The question is:- does 12 divide the product of the pythagorean triangle?

My answer is that yes,

since

I don't know if this is correct, but how can I prove this.(Headbang)

2)

if and , show that a and b are nth powers - April 9th 2009, 09:01 PMAryth
This is for the case

If r, s, and t are positive integers such that (r,s) = 1 and , then there are integers m and n such that and .

If r = 1 or s = 1, then this is obviously true, so we may suppose that r > 1 and s > 1. Let the prime-power factorizations of r, s, and t be

and

.

Because (r,s) = 1, the primes occurring in the factorizations of r and s are distinct. Because , we have

From the fundamental theorem of arithmetic, the prime-powers occurring on the two sides of the above equation are the same. Hence, each must be equal to for some j with matching exponents, so that . Consequently, every exponent is even, and therefore is an integer.
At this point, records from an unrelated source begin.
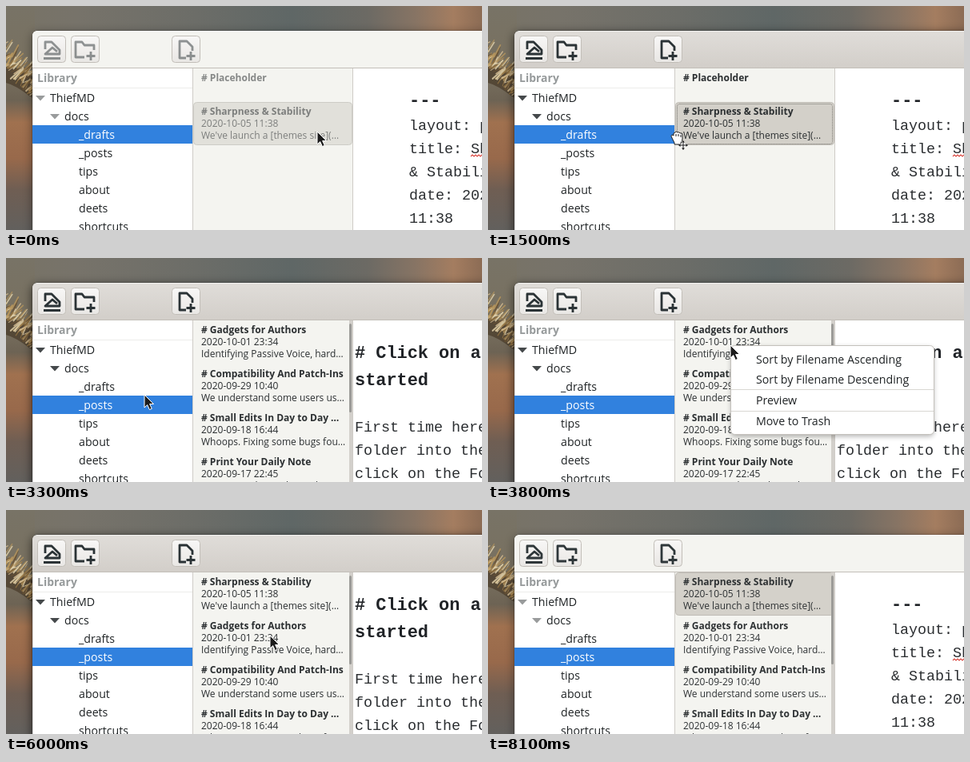
These frames come from a looping animation (595 px wide and 280 px high, 8.2 s). An HTML page:

```html
<!DOCTYPE html>
<html lang="en">
<head>
<meta charset="utf-8">
<title>Sorting posts</title>
<style>
  html, body { margin: 0; width: 100%; height: 100%; overflow: hidden; background: #777266; }
  svg { display: block; width: 595px; height: 280px; }
  text { font-family: "Open Sans", "Noto Sans", sans-serif; white-space: pre; }
  .ui { font-size: 14.2px; fill: #1f2325; }
  .list { font-size: 12px; fill: #2b2f31; }
  .bold { font-weight: 700; }
  .mono { font-family: "Liberation Mono", "Noto Sans Mono", monospace; font-size: 18.35px; fill: #2b2e31; }
  .head { font-size: 21.9px; font-weight: 700; fill: #202327; }
  .icon { fill: none; stroke: #2b3336; stroke-width: 2.8; stroke-linejoin: round; }
</style>
</head>
<body>
<svg viewBox="0 0 595 280">
  <defs>
    <linearGradient id="sky">
      <stop offset="0" stop-color="#787366"/>
      <stop offset=".15" stop-color="#77736a"/>
      <stop offset=".4" stop-color="#6c6d68"/>
      <stop offset=".6" stop-color="#5f6766"/>
      <stop offset=".76" stop-color="#6c6a64"/>
      <stop offset=".86" stop-color="#877464"/>
      <stop offset=".94" stop-color="#a47d60"/>
      <stop offset="1" stop-color="#8c6c55"/>
    </linearGradient>
    <linearGradient id="side" x2="0" y2="1">
      <stop offset="0" stop-color="#787366"/>
      <stop offset=".3" stop-color="#78705f"/>
      <stop offset=".42" stop-color="#6d6354"/>
      <stop offset=".52" stop-color="#a0714f"/>
      <stop offset=".68" stop-color="#98694b"/>
      <stop offset=".82" stop-color="#6f5e53"/>
      <stop offset="1" stop-color="#62605d"/>
    </linearGradient>
    <linearGradient id="bar" x2="0" y2="1">
      <stop offset="0" stop-color="#e0ddd9"/>
      <stop offset="1" stop-color="#d2cec9"/>
    </linearGradient>
    <linearGradient id="btn" x2="0" y2="1">
      <stop offset="0" stop-color="#f8f7f6"/>
      <stop offset="1" stop-color="#e9e7e4"/>
    </linearGradient>
    <filter id="blur" x="-20%" y="-20%" width="140%" height="140%"><feGaussianBlur stdDeviation="6"/></filter>
    <filter id="soft" x="-20%" y="-20%" width="140%" height="140%"><feGaussianBlur stdDeviation="3"/></filter>
  </defs>

  <rect width="595" height="280" fill="url(#sky)"/>
  <rect width="36" height="280" fill="url(#side)"/>
  <g id="wheat" fill="none" stroke-linecap="round"></g>

  <rect id="shadow" x="32" y="33" width="640" height="320" rx="8" fill="#000" filter="url(#blur)"/>
  <path d="M33 290V38q0-7 7-7H600V290Z" fill="#fff" stroke="#000" stroke-opacity=".28"/>
  <path d="M33 78V38q0-7 7-7H600V78Z" fill="url(#bar)"/>
  <path id="pale" d="M33 78V38q0-7 7-7H600V78Z" fill="#f4f4f0"/>
  <path d="M38 31.5H595" stroke="#fff" stroke-opacity=".6"/>
  <path d="M33 77.5H595" stroke="#c3bfb9"/>

  <g id="buttons" fill="url(#btn)" stroke="#c2beb8">
    <rect x="39.5" y="37.5" width="35" height="33" rx="4"/>
    <rect x="81.5" y="37.5" width="35" height="33" rx="4"/>
    <rect x="207.5" y="37.5" width="35" height="33" rx="4"/>
  </g>
  <g id="icons" class="icon">
    <path d="M49 54V45h8L67 55v5H49l9-8 6 5M47 65.5H68"/>
    <path d="M98 64H87V45h8l3 4h12v6M106 57v11M100.5 62.5h11"/>
    <path d="M225 65H217V44h9l7 7v5M231 57v11M225.5 62.5h11"/>
  </g>

  <rect x="234" y="78" width="199" height="202" fill="#f4f4f0"/>
  <path d="M233.5 78V280M433.5 78V280" stroke="#cfccc7"/>
  <path d="M33 102.5H233" stroke="#ececea"/>
  <text x="39" y="95" class="bold" font-size="14" fill="#969a9b">Library</text>
  <rect id="row" x="33" width="200" height="23" fill="#3181de"/>
  <g id="arrows" fill="#45494b"><path d="M37 112h12l-6 6.5ZM55 135h12l-6 6.5Z"/></g>
  <g id="tree"></g>

  <g id="cards"></g>
  <g id="scroll">
    <rect x="429" y="78" width="4" height="202" fill="#d3d0cb"/>
    <rect x="429" y="82" width="3" height="111" rx="1.5" fill="#9c9b98"/>
  </g>

  <g id="post"></g>
  <g id="intro"></g>
  <g id="menu"></g>

  <path id="arrow" d="M0 0V16l3.7-3.4 2.7 6 2.9-1.3-2.7-5.8H11.5Z" fill="#1c1c1c" stroke="#fff" stroke-width="1"/>
  <g id="hand">
    <path d="M-7-1q-2-3 0-4l2 1q-1-4 2-4 1-2 3 0 2-1 3 1 3-1 3 2v5q0 3-2 5v2h-8v-2Z" fill="#fff" stroke="#1c1c1c"/>
    <path d="M-2-6v3M1-6v3M4-5v3" stroke="#1c1c1c" fill="none"/>
    <path d="M7 3v10M2 8h10" stroke="#fff" stroke-width="3.5"/>
    <path d="M7 4v8M3 8h8" stroke="#1c1c1c"/>
    <path d="M7 2l2 2.5h-4ZM7 14l2-2.5h-4ZM1 8l2.5-2v4ZM13 8l-2.5-2v4Z" fill="#1c1c1c"/>
  </g>
</svg>

<script>
const LOOP = 8200, STEP = 100;
const $ = id => document.getElementById(id);
const set = (el, attrs) => { for (const k in attrs) el.setAttribute(k, attrs[k]); };
const show = (el, on) => el.setAttribute('visibility', on ? 'visible' : 'hidden');

function add(parent, tag, attrs, content) {
  const el = document.createElementNS('http://www.w3.org/2000/svg', tag);
  set(el, attrs);
  if (content) el.textContent = content;
  parent.append(el);
  return el;
}
const write = (parent, cls, x, y, str) => add(parent, 'text', { class: cls, x, y }, str);

// Ear of grass at the left edge
let seed = 7;
const rand = () => (seed = seed * 16807 % 2147483647) / 2147483647;
const hues = ['#d9c193', '#b8965c', '#6a5334', '#e6d6ae', '#937444'];
add($('wheat'), 'path', { d: 'M-4 84Q14 86 36 104', stroke: '#4d3f2e', 'stroke-width': 22, opacity: .8 });
for (let i = 0; i < 80; i++) {
  const x = rand() * 38 - 6, y = 54 + x * .9 + rand() * 32;
  add($('wheat'), 'path', {
    d: `M${x} ${y}l${5 + rand() * 8} ${-3 - rand() * 13}`,
    stroke: hues[i % 5], 'stroke-width': .8 + rand() * 1.5, opacity: .8
  });
}

// Folder tree
const folders = [['ThiefMD', 55], ['docs', 73], ['_drafts', 91], ['_posts', 91],
  ['tips', 91], ['about', 91], ['deets', 91], ['shortcuts', 91]];
const rows = folders.map(([name, x], i) => write($('tree'), 'ui', x, 120 + 23 * i, name));

// Note list
const news = ['Sharpness & Stability', '2020-10-05 11:38', "We've launch a [themes site](…"];
const older = [
  ['Gadgets for Authors', '2020-10-01 23:34', 'Identifying Passive Voice, hard…'],
  ['Compatibility And Patch-Ins', '2020-09-29 10:40', 'We understand some users us…'],
  ['Small Edits In Day to Day …', '2020-09-18 16:44', 'Whoops. Fixing some bugs fou…'],
  ['Print Your Daily Note', '2020-09-17 22:45', "It's time to show others wh…"]
];
const card = add($('cards'), 'rect', { x: 234.5, width: 198, height: 53, rx: 4 });
const dots = add($('cards'), 'rect', {
  x: 236.5, width: 194, height: 50, rx: 3, fill: 'none', stroke: '#77746f', 'stroke-dasharray': '1 1'
});

function list(notes, top = 94) {
  const g = add($('cards'), 'g', {});
  notes.forEach(([title, date, text], i) => {
    const y = top + 55 * i;
    write(g, 'list bold', 244, y, '# ' + title);
    write(g, 'list', 244, y + 15, date || '');
    write(g, 'list', 244, y + 30, text || '');
  });
  return g;
}
const stub = list([['Placeholder']]);
const draft = list([news], 136);
const unsorted = list(older);
const sorted = list([news, ...older]);

// Editor pages
const post = $('post'), intro = $('intro');
write(post, 'mono head', 504, 124, '---');
['layout: post', 'title: Sharpness', '& Stability', 'date: 2020-10-05', '11:38']
  .forEach((s, i) => write(post, 'mono', 504, 155 + 29 * i, s));
add(post, 'path', {
  d: 'M581 188' + 'l2-2l2 2'.repeat(4), fill: 'none', stroke: '#d8433c', 'stroke-width': 1.1
});
['# Click on a file', 'started'].forEach((s, i) => write(intro, 'mono head', 436, 125 + 34 * i, s));
['First time here?', 'folder into the', 'click on the Folder']
  .forEach((s, i) => write(intro, 'mono', 436, 217 + 29 * i, s));

// Context menu
const menu = $('menu');
add(menu, 'rect', { x: 1, y: 3, width: 253, height: 111, rx: 5, opacity: .3, filter: 'url(#soft)' });
add(menu, 'rect', { x: .5, y: .5, width: 254, height: 111, rx: 5, fill: '#fff', stroke: '#c4c1bc' });
add(menu, 'path', { d: 'M1 55.5H254M1 82.5H254', stroke: '#d9d7d3' });
const hot = add(menu, 'rect', { x: 1, y: 31, width: 253, height: 24, fill: '#3181de' });
const items = ['Sort by Filename Ascending', 'Sort by Filename Descending', 'Preview', 'Move to Trash']
  .map((s, i) => write(menu, 'ui', 32, [23, 48, 74, 100][i], s));

// Pointer: time, x, y
const path = [
  [0, 389, 157], [300, 400, 159], [600, 400, 160], [1500, 237, 166], [1900, 141, 186],
  [3200, 141, 186], [3700, 303, 109], [3800, 303, 109], [4000, 330, 150], [4100, 328, 150],
  [4300, 314, 143], [5200, 314, 143], [5500, 303, 116], [5600, 303, 116], [5900, 330, 157],
  [6100, 330, 157], [6500, 312, 108], [7000, 312, 106], [7100, 310, 106], [7200, 310, 106],
  [7400, 332, 119], [7500, 240, 76], [7600, 60, 2], [LOOP, 60, 2]
];
function place(t) {
  const i = path.findIndex(p => p[0] > t);
  const [t0, x0, y0] = path[i - 1], [t1, x1, y1] = path[i];
  const k = (t - t0) / (t1 - t0);
  return [x0 + (x1 - x0) * k, y0 + (y1 - y0) * k];
}
const mix = (a, b, k) => `rgb(${a.map((v, i) => Math.round(v + (b[i] - v) * k))})`;

// How far the frame and the text have faded into the unfocused look
function fade(t) {
  if (t < 600) return [1, 1];
  if (t < 700) return [.6, .7];
  if (t < 800) return [.2, .3];
  if (t < 8000) return [0, 0];
  return t < 8100 ? [.5, 0] : [1, .05];
}

function draw(now) {
  const t = Math.floor(now % LOOP / STEP) * STEP;
  const [frame, ink] = fade(t);
  const within = (a, b) => t >= a && t < b;

  $('pale').setAttribute('opacity', frame);
  $('shadow').setAttribute('opacity', .55 - .2 * frame);
  $('arrows').setAttribute('opacity', 1 - .45 * frame);
  $('icons').setAttribute('opacity', 1 - .5 * ink);
  [stub, draft, sorted].forEach(g => g.setAttribute('opacity', 1 - .45 * ink));

  const pick = t < 3000 ? 2 : 3;
  $('row').setAttribute('y', 103 + 23 * pick);
  rows.forEach((r, i) => { r.style.fill = i === pick ? '#fff' : ''; });

  const opened = t >= 6600, before = t < 2300;
  show(stub, t < 3000);
  show(draft, before);
  show(unsorted, within(3000, 4100));
  show(sorted, t >= 4100);
  show($('scroll'), t >= 3300);
  show(post, before || opened);
  show(intro, !before && !opened);

  const top = before ? 121 : 79;
  set(card, {
    y: top - .5,
    fill: mix([211, 208, 201], [225, 224, 218], ink),
    stroke: mix([190, 187, 180], [205, 204, 198], ink)
  });
  dots.setAttribute('y', top + 1.5);
  show(card, before || opened);
  show(dots, (before || opened) && frame === 0);

  const first = within(3700, 4100), second = within(5500, 6000);
  const over = within(4000, 4100) || within(5800, 6000);
  show(menu, first || second);
  menu.setAttribute('transform', `translate(303 ${first ? 109 : 116})`);
  hot.setAttribute('opacity', over ? 1 : 0);
  items[1].style.fill = over ? '#fff' : '';

  const [x, y] = place(t), drag = within(800, 2300);
  const at = `translate(${Math.round(x)} ${Math.round(y)})`;
  $('arrow').setAttribute('transform', at);
  $('hand').setAttribute('transform', at);
  show($('arrow'), !drag && t < 7700);
  show($('hand'), drag);
}

const start = performance.now();
function tick() {
  draw(performance.now() - start);
  requestAnimationFrame(tick);
}
tick();
</script>
</body>
</html>
```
We see that and , where m and n are the integers

Maybe this will help make a general case.